About this task:
Please filter the entries for the word "border" and copy every line that has it.

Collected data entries

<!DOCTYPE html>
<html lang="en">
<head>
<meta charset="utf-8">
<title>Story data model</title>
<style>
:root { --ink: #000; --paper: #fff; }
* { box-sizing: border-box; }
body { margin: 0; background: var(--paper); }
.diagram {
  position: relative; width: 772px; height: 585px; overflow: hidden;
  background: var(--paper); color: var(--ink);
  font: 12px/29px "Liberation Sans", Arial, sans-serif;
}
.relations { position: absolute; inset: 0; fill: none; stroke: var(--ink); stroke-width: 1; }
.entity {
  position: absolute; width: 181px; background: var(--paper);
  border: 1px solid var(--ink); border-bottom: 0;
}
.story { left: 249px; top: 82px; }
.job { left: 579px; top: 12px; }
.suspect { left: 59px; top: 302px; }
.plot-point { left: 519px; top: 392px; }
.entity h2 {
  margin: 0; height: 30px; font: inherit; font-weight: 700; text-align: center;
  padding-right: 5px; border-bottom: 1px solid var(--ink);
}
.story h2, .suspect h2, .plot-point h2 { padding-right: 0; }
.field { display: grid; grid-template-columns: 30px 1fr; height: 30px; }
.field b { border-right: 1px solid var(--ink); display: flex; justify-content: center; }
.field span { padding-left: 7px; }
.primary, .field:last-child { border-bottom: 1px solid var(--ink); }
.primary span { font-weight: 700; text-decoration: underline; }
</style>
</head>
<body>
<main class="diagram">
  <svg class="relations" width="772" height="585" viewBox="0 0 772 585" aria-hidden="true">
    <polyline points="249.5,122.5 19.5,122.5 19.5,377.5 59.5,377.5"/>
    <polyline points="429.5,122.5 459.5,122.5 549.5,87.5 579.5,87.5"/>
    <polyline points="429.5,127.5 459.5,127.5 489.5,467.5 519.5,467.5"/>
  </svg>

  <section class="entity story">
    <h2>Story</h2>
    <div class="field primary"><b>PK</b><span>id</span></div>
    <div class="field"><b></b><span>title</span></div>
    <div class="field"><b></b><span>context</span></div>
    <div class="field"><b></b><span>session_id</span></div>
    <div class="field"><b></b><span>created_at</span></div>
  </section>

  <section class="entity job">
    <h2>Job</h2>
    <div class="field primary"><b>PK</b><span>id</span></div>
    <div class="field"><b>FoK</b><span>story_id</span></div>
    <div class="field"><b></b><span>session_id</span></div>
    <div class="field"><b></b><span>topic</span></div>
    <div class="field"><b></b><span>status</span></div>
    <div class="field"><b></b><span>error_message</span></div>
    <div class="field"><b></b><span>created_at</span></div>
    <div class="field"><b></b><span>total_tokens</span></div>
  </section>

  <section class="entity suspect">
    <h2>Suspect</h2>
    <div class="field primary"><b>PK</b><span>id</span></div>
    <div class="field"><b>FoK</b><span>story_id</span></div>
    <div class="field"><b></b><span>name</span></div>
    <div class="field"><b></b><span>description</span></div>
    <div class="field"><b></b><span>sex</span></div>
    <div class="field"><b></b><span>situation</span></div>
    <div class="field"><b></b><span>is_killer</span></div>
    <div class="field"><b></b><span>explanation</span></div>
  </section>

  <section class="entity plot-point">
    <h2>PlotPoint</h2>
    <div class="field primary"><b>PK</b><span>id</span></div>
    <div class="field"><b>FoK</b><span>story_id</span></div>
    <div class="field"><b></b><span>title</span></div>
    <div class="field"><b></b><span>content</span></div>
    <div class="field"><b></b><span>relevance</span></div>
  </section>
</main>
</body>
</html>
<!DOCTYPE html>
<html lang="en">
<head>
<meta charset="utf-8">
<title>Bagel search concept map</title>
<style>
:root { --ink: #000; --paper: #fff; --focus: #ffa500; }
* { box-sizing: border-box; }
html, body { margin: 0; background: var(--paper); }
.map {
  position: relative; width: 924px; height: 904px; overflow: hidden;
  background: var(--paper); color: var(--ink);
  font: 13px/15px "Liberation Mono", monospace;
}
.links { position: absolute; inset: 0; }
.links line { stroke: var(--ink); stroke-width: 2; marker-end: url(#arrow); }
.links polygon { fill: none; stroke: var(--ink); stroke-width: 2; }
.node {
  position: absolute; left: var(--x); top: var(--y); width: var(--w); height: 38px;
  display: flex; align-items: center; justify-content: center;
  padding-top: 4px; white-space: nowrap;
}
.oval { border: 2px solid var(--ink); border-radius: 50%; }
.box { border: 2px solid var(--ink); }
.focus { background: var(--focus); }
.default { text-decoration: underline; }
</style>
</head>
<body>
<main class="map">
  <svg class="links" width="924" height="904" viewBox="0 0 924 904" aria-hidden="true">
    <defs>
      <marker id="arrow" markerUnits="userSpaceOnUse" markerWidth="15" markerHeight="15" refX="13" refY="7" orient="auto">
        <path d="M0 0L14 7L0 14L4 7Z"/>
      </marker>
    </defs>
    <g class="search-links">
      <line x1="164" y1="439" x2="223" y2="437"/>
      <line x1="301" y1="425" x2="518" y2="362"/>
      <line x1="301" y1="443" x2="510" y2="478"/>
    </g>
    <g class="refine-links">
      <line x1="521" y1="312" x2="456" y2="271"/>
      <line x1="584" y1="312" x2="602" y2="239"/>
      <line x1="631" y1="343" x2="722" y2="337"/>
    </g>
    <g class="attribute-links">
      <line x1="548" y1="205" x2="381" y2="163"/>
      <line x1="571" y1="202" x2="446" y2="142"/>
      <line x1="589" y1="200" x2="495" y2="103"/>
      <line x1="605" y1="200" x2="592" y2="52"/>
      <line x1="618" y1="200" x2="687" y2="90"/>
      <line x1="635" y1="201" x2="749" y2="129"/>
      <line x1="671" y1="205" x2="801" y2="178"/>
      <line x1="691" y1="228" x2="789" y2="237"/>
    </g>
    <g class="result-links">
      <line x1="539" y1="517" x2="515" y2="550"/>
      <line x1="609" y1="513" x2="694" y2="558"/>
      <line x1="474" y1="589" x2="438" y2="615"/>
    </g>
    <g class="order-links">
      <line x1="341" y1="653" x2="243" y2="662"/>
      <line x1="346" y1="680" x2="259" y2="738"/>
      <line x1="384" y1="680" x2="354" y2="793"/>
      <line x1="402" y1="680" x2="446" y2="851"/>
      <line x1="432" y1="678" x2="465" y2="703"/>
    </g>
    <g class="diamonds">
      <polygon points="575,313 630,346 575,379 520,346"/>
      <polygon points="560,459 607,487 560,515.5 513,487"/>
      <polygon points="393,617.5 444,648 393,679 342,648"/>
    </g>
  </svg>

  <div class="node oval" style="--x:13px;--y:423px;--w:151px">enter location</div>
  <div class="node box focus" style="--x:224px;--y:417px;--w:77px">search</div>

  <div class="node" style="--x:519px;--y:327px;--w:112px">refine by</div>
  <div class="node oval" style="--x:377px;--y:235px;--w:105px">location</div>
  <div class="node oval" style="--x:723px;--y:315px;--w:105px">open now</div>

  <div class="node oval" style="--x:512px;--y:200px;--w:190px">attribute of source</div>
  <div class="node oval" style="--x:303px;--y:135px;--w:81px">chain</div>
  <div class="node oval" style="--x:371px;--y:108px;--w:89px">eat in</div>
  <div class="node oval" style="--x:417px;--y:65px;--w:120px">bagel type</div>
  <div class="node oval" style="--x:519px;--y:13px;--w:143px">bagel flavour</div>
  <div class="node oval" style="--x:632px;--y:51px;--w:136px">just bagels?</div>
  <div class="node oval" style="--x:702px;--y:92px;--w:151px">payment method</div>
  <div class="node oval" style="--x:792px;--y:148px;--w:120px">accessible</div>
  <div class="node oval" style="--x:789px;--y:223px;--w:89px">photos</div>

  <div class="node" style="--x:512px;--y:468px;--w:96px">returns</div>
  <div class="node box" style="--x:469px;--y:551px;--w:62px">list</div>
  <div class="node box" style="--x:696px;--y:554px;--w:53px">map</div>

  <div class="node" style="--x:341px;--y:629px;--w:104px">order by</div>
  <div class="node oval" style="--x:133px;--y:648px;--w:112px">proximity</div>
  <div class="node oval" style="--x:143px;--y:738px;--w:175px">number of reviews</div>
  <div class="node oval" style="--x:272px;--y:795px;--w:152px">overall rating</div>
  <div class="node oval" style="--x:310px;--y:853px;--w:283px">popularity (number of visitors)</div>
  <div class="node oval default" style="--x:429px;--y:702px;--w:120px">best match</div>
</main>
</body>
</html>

Written response:
* { box-sizing: border-box; }
  border: 1px solid var(--ink); border-bottom: 0;
  padding-right: 5px; border-bottom: 1px solid var(--ink);
.field b { border-right: 1px solid var(--ink); display: flex; justify-content: center; }
.primary, .field:last-child { border-bottom: 1px solid var(--ink); }
* { box-sizing: border-box; }
.oval { border: 2px solid var(--ink); border-radius: 50%; }
.box { border: 2px solid var(--ink); }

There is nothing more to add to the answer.